TASK INSTRUCTIONS: Go through the records below and return each line that has "translate" in it.

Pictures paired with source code
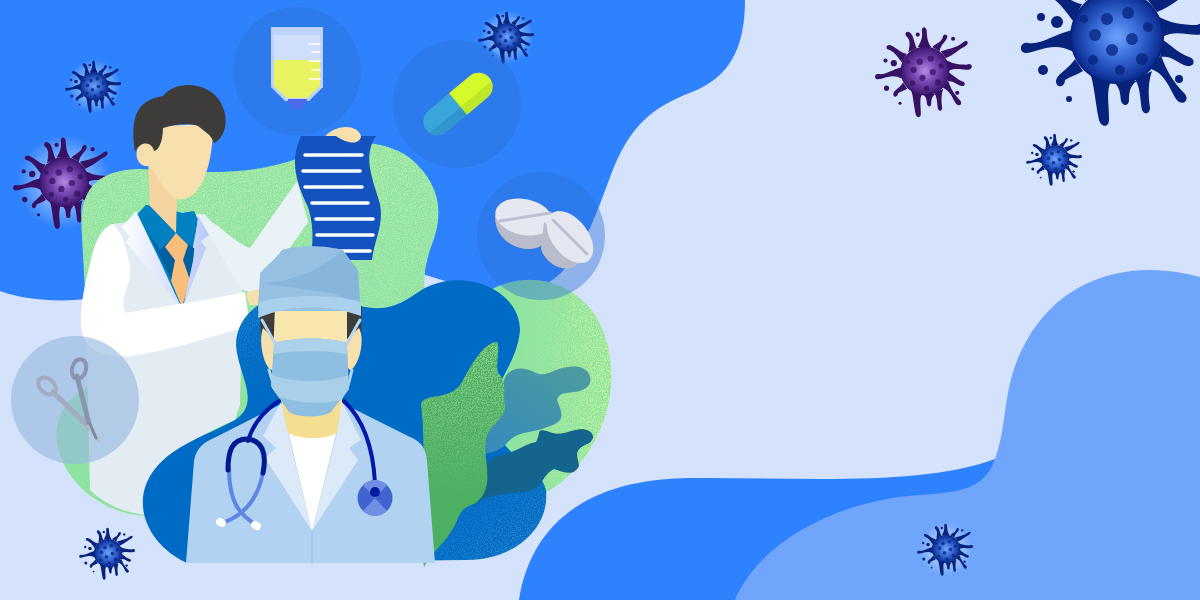
<!DOCTYPE html>
<html lang="en">
<head>
<meta charset="utf-8">
<title>Medical banner</title>
<style>
:root{--sky:#d5e2fc;--blue:#2f82fd;--soft-blue:#6fa6fb;--mint:#8fe3a0;--deep:#006bc5;--leaf:#4caf62;--skin:#f8dfae;--hair:#3d3c3b;--coat:#e3ecf3;--scrubs:#b1d2f1;--mask:#8fbfe0;--navy:#0019a8;--paper:#1452c0}
html,body{margin:0;overflow:hidden}
.banner{width:1200px;height:600px;overflow:hidden;background:var(--sky)}
.banner svg{display:block}
.blue{fill:var(--blue)}.soft-blue{fill:var(--soft-blue)}
.mint{fill:var(--mint)}.deep{fill:var(--deep)}.leaf{fill:var(--leaf)}
.skin{fill:var(--skin)}.hair{fill:var(--hair)}.coat{fill:var(--coat)}
.white{fill:#fff}.scrubs{fill:var(--scrubs)}.mask{fill:var(--mask)}
.paper{fill:var(--paper)}
.bubble{fill:#2a6fd4;opacity:.42}
.line{fill:none;stroke-linecap:round;stroke-linejoin:round}
.splat-blue{color:#07237c}.splat-purple{color:#371263}
</style>
</head>
<body>
<main class="banner">
<svg width="1200" height="600" viewBox="0 0 1200 600" role="img" aria-label="Two doctors with medicine icons and viruses on blue waves">
<defs>
<radialGradient id="blue-core"><stop offset="0" stop-color="#6ea3fb"/><stop offset=".45" stop-color="#3c70dc"/><stop offset="1" stop-color="#0a2c93"/></radialGradient>
<radialGradient id="purple-core"><stop offset="0" stop-color="#b58be0"/><stop offset=".45" stop-color="#7d4cb8"/><stop offset="1" stop-color="#401874"/></radialGradient>
<radialGradient id="halo"><stop offset=".35" stop-color="#dbe8ff" stop-opacity=".6"/><stop offset="1" stop-color="#dbe8ff" stop-opacity="0"/></radialGradient>
<linearGradient id="light-up" x1="0" y1="1" x2="0" y2="0"><stop offset=".3" stop-color="#fff" stop-opacity="0"/><stop offset="1" stop-color="#d9f7b4" stop-opacity=".7"/></linearGradient>
<linearGradient id="light-right"><stop offset=".45" stop-color="#c9f59a" stop-opacity="0"/><stop offset="1" stop-color="#c9f59a" stop-opacity=".8"/></linearGradient>
<linearGradient id="deep-edge" x1="0" y1="0" x2="1" y2="1"><stop offset="0" stop-color="#4ba6d8" stop-opacity=".7"/><stop offset=".35" stop-color="#4ba6d8" stop-opacity="0"/><stop offset=".75" stop-color="#4ba6d8" stop-opacity="0"/><stop offset="1" stop-color="#3f95c9" stop-opacity=".6"/></linearGradient>
<linearGradient id="lapel-shade"><stop offset="0" stop-color="#fff"/><stop offset="1" stop-color="#b9c9fa"/></linearGradient>
<linearGradient id="teal-leaf" x1="0" y1="1" x2="1" y2="0"><stop offset="0" stop-color="#3589bd"/><stop offset="1" stop-color="#4d9c9d"/></linearGradient>
<filter id="grain" x="0" y="0" width="100%" height="100%"><feTurbulence type="fractalNoise" baseFrequency=".8" numOctaves="2" result="noise"/><feColorMatrix in="noise" values="0 0 0 0 0 0 0 0 0 0 0 0 0 0 0 9 0 0 0 -4" result="dots"/><feComposite in="SourceGraphic" in2="dots" operator="in"/></filter>
<path id="mint-back" d="M82 235C78 190 96 170 140 169C205 173 252 176 302 157C345 136 385 140 410 158C438 182 446 210 431 247C420 278 425 295 428 330L300 420L150 516C110 516 72 490 60 455C50 425 62 400 90 385Z"/>
<path id="mint-right" d="M475 300C515 268 565 275 593 312C616 345 616 395 600 430C587 460 566 482 545 493L440 480Z"/>
<path id="deep-blob" d="M236 345C236 305 285 282 335 296C385 322 405 300 423 289C462 267 520 288 520 331C515 375 480 392 496 430C508 460 540 465 546 490C550 530 512 561 465 560L187 563C152 547 134 512 147 482C163 447 205 437 235 420C262 402 238 375 236 345Z"/>
<path id="tall-leaf" d="M424 567C417 520 428 465 421 404C425 392 450 402 462 382C474 360 484 343 497 342C501 350 494 366 499 374C508 383 502 393 505 404C507 420 488 424 486 440C483 458 492 477 484 493C475 510 465 501 458 518C450 540 433 550 424 567Z"/>
<g id="splat">
<g fill="currentColor">
<path d="M-43 15C-65 4-75 14-91 16C-99 16-97 4-89 6C-75 8-65-2-45-7ZM-42 22C-50 34-61 37-61 45C-60 52-52 50-52 43C-46 39-40 38-34 34ZM-28 32C-22 50-22 65-18 83C-16 91-7 91-8 81C-8 66-11 55-6 44ZM-5 44C4 50 3 58 4 64C6 70 12 69 12 63C12 53 14 48 20 44ZM18 42C24 52 23 64 25 73C28 79 33 76 33 71C31 57 31 46 35 34ZM34 32C48 37 52 50 59 62C65 70 73 64 68 57C56 45 49 33 44 18ZM43 20C55 18 60 26 70 29C79 30 78 21 72 20C61 16 54 8 46 3ZM45 0C60-8 73 0 86-3C95-7 88-17 80-12C64-12 54-14 42-20ZM40-25C56-31 67-43 78-48C87-55 80-62 72-54C60-45 47-43 30-38ZM28-38C31-54 42-57 43-66C42-73 34-71 34-64C31-55 19-52 14-46ZM12-46C4-56 4-68 3-79C1-87-7-85-6-77C-4-65-8-56-14-46ZM-16-44C-22-57-21-67-29-74C-37-79-40-70-35-66C-28-60-29-50-32-36ZM-35-33C-49-35-56-47-68-50C-77-50-75-41-69-41C-59-37-53-28-44-16Z"/>
<circle r="47"/><circle cx="-74" cy="33" r="5"/><circle cx="-60" cy="-15" r="6"/><circle cx="-76" cy="-20" r="4"/><circle cx="62" cy="42" r="4"/><circle cx="54" cy="-62" r="4"/><circle cx="-14" cy="-70" r="4"/><circle cx="-48" cy="62" r="3"/></g></g>
<g id="spots" fill="currentColor" opacity=".75"><circle cx="-5" cy="13" r="6"/><circle cx="15" cy="2" r="6"/><circle cx="-22" cy="-2" r="6"/><circle cx="-10" cy="-18" r="6"/><circle cx="11" cy="-24" r="6"/><circle cx="31" cy="-10" r="5"/><circle cx="25" cy="22" r="6"/><circle cx="3" cy="33" r="5"/><circle cx="-24" cy="23" r="5"/><circle cx="-33" cy="-18" r="4"/></g>
<g id="virus-blue" class="splat-blue"><circle r="88" fill="url(#halo)"/><use href="#splat"/><circle r="45" fill="url(#blue-core)"/><use href="#spots"/></g>
<g id="virus-purple" class="splat-purple"><circle r="88" fill="url(#halo)"/><use href="#splat"/><circle r="45" fill="url(#purple-core)"/><use href="#spots"/></g>
</defs>

<g id="waves">
<path class="blue" d="M0 0H745C745 50 728 78 692 92C650 108 630 127 612 172C592 225 572 292 515 292C465 292 430 275 385 262C250 220 170 290 95 298C60 303 25 300 0 291Z"/>
<path class="blue" d="M519 600C530 530 580 479 690 478C800 477 920 487 995 459L990 600Z"/>
<path class="soft-blue" d="M735 600C760 540 840 500 920 495C960 492 984 490 995 459C1009 420 1001 385 1027 340C1062 278 1130 258 1200 277V600Z"/>
</g>

<g id="viruses">
<use href="#virus-purple" transform="translate(64 182) scale(.53)"/>
<use href="#virus-purple" transform="translate(925 71) scale(.52)"/>
<use href="#virus-blue" transform="translate(1117 37)"/>
<use href="#virus-blue" transform="translate(94 86) scale(.3)"/>
<use href="#virus-blue" transform="translate(507 37) scale(.3)"/>
<use href="#virus-blue" transform="translate(1055 159) scale(.3)"/>
<use href="#virus-blue" transform="translate(108 553) scale(.3)"/>
<use href="#virus-blue" transform="translate(946 549) scale(.3)"/>
</g>

<g id="blobs">
<use href="#mint-back" class="mint"/><use href="#mint-back" fill="url(#light-up)" filter="url(#grain)" opacity=".6"/>
<use href="#mint-right" class="mint"/><use href="#mint-right" fill="url(#light-right)" filter="url(#grain)"/>
</g>

<g id="standing-doctor">
<path class="coat" d="M112 224L205 214L243 262L240 405L235 420C190 438 152 465 146 515C125 513 104 504 90 490L86 330Z"/>
<path fill="#e9f2f6" d="M197 213C222 226 235 243 250 248L297 181L308 222L262 288C255 295 246 292 240 288Z"/>
<path fill="#0080c0" d="M146 205L135 217L182 308L198 220L194 211L176 214Z"/>
<path fill="#005f9f" d="M146 228L160 250L176 233L196 250L184 305Z"/>
<path fill="#0080c0" d="M146 205L135 217L161 249L176 233L188 246L198 218L179 212Z"/>
<path fill="#f9bd7c" d="M176 233L188 245L183 260L190 280L182 307L171 281L175 260L165 247Z"/>
<path fill="url(#lapel-shade)" d="M136 211L122 227L130 237L126 242L181 307L160 261ZM198 216L209 235L201 241L206 248L183 307L193 261Z"/>
<path fill="#f4d3a0" d="M148 158L150 206L176 233L177 192Z"/>
<path class="skin" d="M155 126L213 124C213 150 209 171 200 186C190 203 174 203 165 189L149 166C134 168 133 145 144 143Z"/>
<path class="hair" d="M135 152C130 118 136 100 163 96C176 79 210 82 221 103C230 120 225 138 214 143C211 134 205 132 198 126C187 122 174 125 163 128C163 142 158 151 154 151C152 142 141 140 135 152Z"/>
<path class="white" d="M112 224C97 231 93 250 88 272C82 297 80 312 81 327C84 351 102 358 132 356C174 350 215 335 250 326L245 292C208 300 160 307 125 313C119 297 131 287 130 267C126 246 122 231 112 224Z"/>
<path class="skin" d="M246 293L260 288L258 305L249 305Z"/>
</g>

<g id="prescription">
<path class="skin" d="M323 139C333 124 358 123 361 137L357 144Z"/>
<path class="paper" d="M301 136H376C362 157 373 180 380 204C384 226 374 241 372 260H311C312 244 315 230 308 207C295 180 290 160 301 136Z"/>
<path class="skin" d="M336 136C339 126 359 126 361 137C358 146 346 143 336 136Z"/>
<path class="line" stroke="#fff" stroke-width="3.5" d="M305 155H362M303 171H360M305 187H362M312 203H368M316 219H373M317 235H373M315 251H370"/>
</g>

<g id="plants">
<use href="#deep-blob" class="deep"/><use href="#deep-blob" fill="url(#deep-edge)" filter="url(#grain)"/>
<path fill="url(#teal-leaf)" d="M476 455C488 425 503 405 503 385C506 366 522 366 534 372C547 379 552 368 569 367C586 364 594 376 589 385C580 397 559 388 557 400C562 413 566 421 550 426C532 434 519 430 508 442C495 456 485 452 476 455Z"/>
<path fill="#15648e" d="M474 506C474 483 482 460 500 455C516 453 522 445 536 442C541 433 536 428 547 431C561 438 570 429 583 429C596 431 596 441 585 445C573 451 578 457 579 466C574 476 566 473 554 469C542 475 543 487 530 491C513 495 490 490 474 506Z"/>
<use href="#tall-leaf" class="leaf"/><use href="#tall-leaf" fill="url(#light-up)" filter="url(#grain)" opacity=".6"/>
</g>

<g id="masked-doctor">
<path class="scrubs" d="M186 563L194 461C196 448 204 442 216 437L285 402H340L408 436C421 441 426 448 427 461L435 563Z"/>
<path class="white" d="M285 418L312 531L340 418Z"/>
<path fill="#f5dd92" d="M280 385H343L341 431C325 441 298 440 284 431Z"/>
<path fill="#dbe9f8" d="M281 402L263 436L276 448L265 458L312 531L289 438ZM342 402L361 440L349 448L358 460L312 531L336 438Z"/>
<path class="line" stroke="#94bfe5" d="M312 531V563"/>
<path class="hair" d="M259 306H362L361 334L349 347H273L261 335Z"/>
<path class="skin" d="M275 340L263 328C258 341 264 368 272 370L278 364ZM346 340L359 328C366 341 358 368 350 370L344 364Z"/>
<path fill="#f8e6af" d="M275 305H347V390L334 410H288L272 388Z"/>
<path class="line" stroke="#b4d6ee" stroke-width="3" d="M262 320L276 345M360 320L346 345M269 370L274 386M352 370L348 386"/>
<path class="mask" d="M274 343C295 337 328 337 347 343L349 389L331 412C322 418 298 418 289 412L271 386Z"/>
<path fill="#acd1eb" d="M274 343C295 337 328 337 347 343V354C326 350 295 350 274 354Z"/>
<path fill="#a9cfe9" d="M272 375C295 383 326 383 348 375L349 389L341 400C320 405 300 403 279 397L271 386Z"/>
<path fill="#95c0e1" d="M258 311L260 274C264 267 273 262 282 250C300 244 329 246 343 250L358 271L361 311Z"/>
<path fill="#81b1d8" d="M261 283C300 281 326 266 342 250L358 270L360 307L337 294Z" opacity=".65"/>
<path fill="#a9d0ec" d="M259 302C288 294 332 294 361 302V316C328 304 290 304 258 318Z"/>
</g>

<g id="stethoscope" class="line">
<path stroke="#0019a8" stroke-width="4" d="M279 401C265 410 253 424 248 441M344 401C363 419 373 446 375 483"/>
<path stroke="#5f86e4" stroke-width="4" d="M229 468C229 499 237 514 257 525M263 472C258 500 243 516 222 523"/>
<path stroke="#001b8f" stroke-width="5" d="M228 470C228 451 232 439 247 439C262 440 267 453 263 473"/>
<path stroke="#fff" stroke-width="8" d="M220 522L222 523M255 525L257 526"/>
<circle cx="375" cy="498" r="17.5" fill="#3f64cf"/><path fill="#6f8fe6" d="M375 498L363 485A17 17 0 0 1 387 485ZM375 498L363 511A17 17 0 0 0 387 511Z"/><circle cx="375" cy="492" r="5" fill="#001b9d"/>
</g>

<g id="iv-bag">
<circle class="bubble" cx="297" cy="71" r="64"/>
<path fill="#bdd3fb" d="M271 27H323V87L309 101H285L271 87Z"/>
<path fill="#dce7fc" d="M274 35H320V60H274Z" opacity=".55"/>
<path fill="#e8f35f" d="M274 60H320V86L307 98H287L274 86Z"/>
<path class="line" stroke="#fff" stroke-width="1.5" d="M309 44H320M312 52H320M309 61H320M312 70H320M309 79H320"/>
<path fill="#4d6af0" d="M288 99H307V104H303V109H292V104H288Z"/>
</g>

<g id="capsule">
<circle class="bubble" cx="457" cy="104" r="64"/>
<g transform="translate(458 104) rotate(-40)">
<path fill="#39a5d8" d="M0-14H-27A14 14 0 0 0-27 14H0Z"/><path fill="#d5f92b" d="M0-14H27A14 14 0 0 1 27 14H0Z"/>
<path fill="#2b88c4" d="M0 4H-40A14 14 0 0 0-27 14H0Z" opacity=".5"/><path fill="#a9d62b" d="M0 4H40A14 14 0 0 1 27 14H0Z" opacity=".5"/>
</g>
</g>

<g id="tablets">
<circle class="bubble" cx="541" cy="236" r="64"/>
<path fill="#b9bccb" d="M495 215C494 236 512 249 528 249C544 249 553 239 553 217Z"/>
<ellipse cx="524" cy="217" rx="29" ry="18" transform="rotate(12 524 217)" fill="#e5e7f1"/>
<path class="line" stroke="#bcc0d0" stroke-width="3" d="M500 221L550 213"/>
<path fill="#b9bccb" d="M544 222L541 249C546 264 562 272 574 267L588 254Z"/>
<ellipse cx="570" cy="237" rx="30" ry="18" transform="rotate(52 570 237)" fill="#e5e7f1"/>
<path class="line" stroke="#bcc0d0" stroke-width="3" d="M553 220L587 254"/>
</g>

<g id="scissors">
<circle cx="75" cy="400" r="64" fill="#95b9df" opacity=".62"/>
<g class="line">
<path stroke="#a3abc0" stroke-width="5" d="M53 392L90 428"/><path stroke="#8b94ad" stroke-width="5" d="M77 376L90 428"/>
<path stroke="#b8bfce" stroke-width="3" d="M88 426L99 441"/><path stroke="#7e889f" stroke-width="3" d="M90 424L96 438"/>
<ellipse cx="47" cy="386" rx="10" ry="7" transform="rotate(42 47 386)" stroke="#a3abc0" stroke-width="4"/>
<ellipse cx="79" cy="369" rx="7" ry="10" transform="rotate(15 79 369)" stroke="#8b94ad" stroke-width="4"/>
</g>
</g>
</svg>
</main>
</body>
</html>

EXERCISE RESULT:
<use href="#virus-purple" transform="translate(64 182) scale(.53)"/>
<use href="#virus-purple" transform="translate(925 71) scale(.52)"/>
<use href="#virus-blue" transform="translate(1117 37)"/>
<use href="#virus-blue" transform="translate(94 86) scale(.3)"/>
<use href="#virus-blue" transform="translate(507 37) scale(.3)"/>
<use href="#virus-blue" transform="translate(1055 159) scale(.3)"/>
<use href="#virus-blue" transform="translate(108 553) scale(.3)"/>
<use href="#virus-blue" transform="translate(946 549) scale(.3)"/>
<g transform="translate(458 104) rotate(-40)">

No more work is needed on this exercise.